from the car's speaker system.
That speaker system is part of the car's AM/FM/Cassette/CD stereo with in
dash 6 disc changer. This 6 speaker system is probably the car's weakest link.
Oh, it's fine, but it didn't sound as good (or play as loudly) as the one in
an Acura MDX I drove a while back. If that's the biggest problem with the CL,
however, that's pretty minor.
The rest of the interior is leather and (rather handsome, actually) plastic
wood. The very comfortable driver's seat features 8-way power adjustment (the
front passenger's seat has 4-way power adjustment), and the remote keyless
entry system activates the memory feature that positions the seats and outside
The automatic climate control system filters out pollen, dust etc.
It's easy to find a comfortable driving position in the CL; even the back
seat's decent for two adults - and the trunk's so big you could probably store
a few more passengers there. Anyone for a drive in movie?
A small, potentially dangerous downside to the CL is its large side-mounted
mirrors, which can block your view of cross traffic at intersections.
The CL was a real gas during a trek onto mountain roads, felt stable at all
speeds and handled the twisty bits and hills with aplomb. It went through its
share of gas, too, but that's to be expected if you spur it along as if it
were a thoroughbred.
If all this performance is a tad intimidating, the regular CL is a little bit
more restrained. It has the same engine, but "only" puts out 225

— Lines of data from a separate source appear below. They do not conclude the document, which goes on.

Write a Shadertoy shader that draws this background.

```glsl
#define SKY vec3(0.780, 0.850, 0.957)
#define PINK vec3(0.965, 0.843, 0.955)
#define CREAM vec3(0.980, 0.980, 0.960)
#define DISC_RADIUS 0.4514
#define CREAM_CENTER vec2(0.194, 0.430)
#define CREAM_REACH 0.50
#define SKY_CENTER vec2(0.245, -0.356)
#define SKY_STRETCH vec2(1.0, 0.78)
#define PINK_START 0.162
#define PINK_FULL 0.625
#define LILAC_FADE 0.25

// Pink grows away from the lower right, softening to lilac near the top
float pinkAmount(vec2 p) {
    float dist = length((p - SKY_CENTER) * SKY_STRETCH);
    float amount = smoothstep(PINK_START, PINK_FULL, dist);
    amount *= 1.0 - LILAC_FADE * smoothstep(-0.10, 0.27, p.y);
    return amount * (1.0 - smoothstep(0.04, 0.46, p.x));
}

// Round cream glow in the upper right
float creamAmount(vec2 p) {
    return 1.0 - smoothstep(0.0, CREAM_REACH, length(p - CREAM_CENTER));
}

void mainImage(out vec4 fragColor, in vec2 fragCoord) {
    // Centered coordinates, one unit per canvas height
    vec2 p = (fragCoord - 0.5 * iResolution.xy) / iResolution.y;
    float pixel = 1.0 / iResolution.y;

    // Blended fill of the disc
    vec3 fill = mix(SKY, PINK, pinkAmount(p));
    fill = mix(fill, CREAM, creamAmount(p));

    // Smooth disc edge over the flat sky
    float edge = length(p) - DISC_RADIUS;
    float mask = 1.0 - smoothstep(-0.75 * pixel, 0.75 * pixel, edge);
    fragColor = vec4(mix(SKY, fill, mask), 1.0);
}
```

horsepower and 216 foot pounds of torque. It also saves you a couple of grand.
Ah, but that Type S rocks!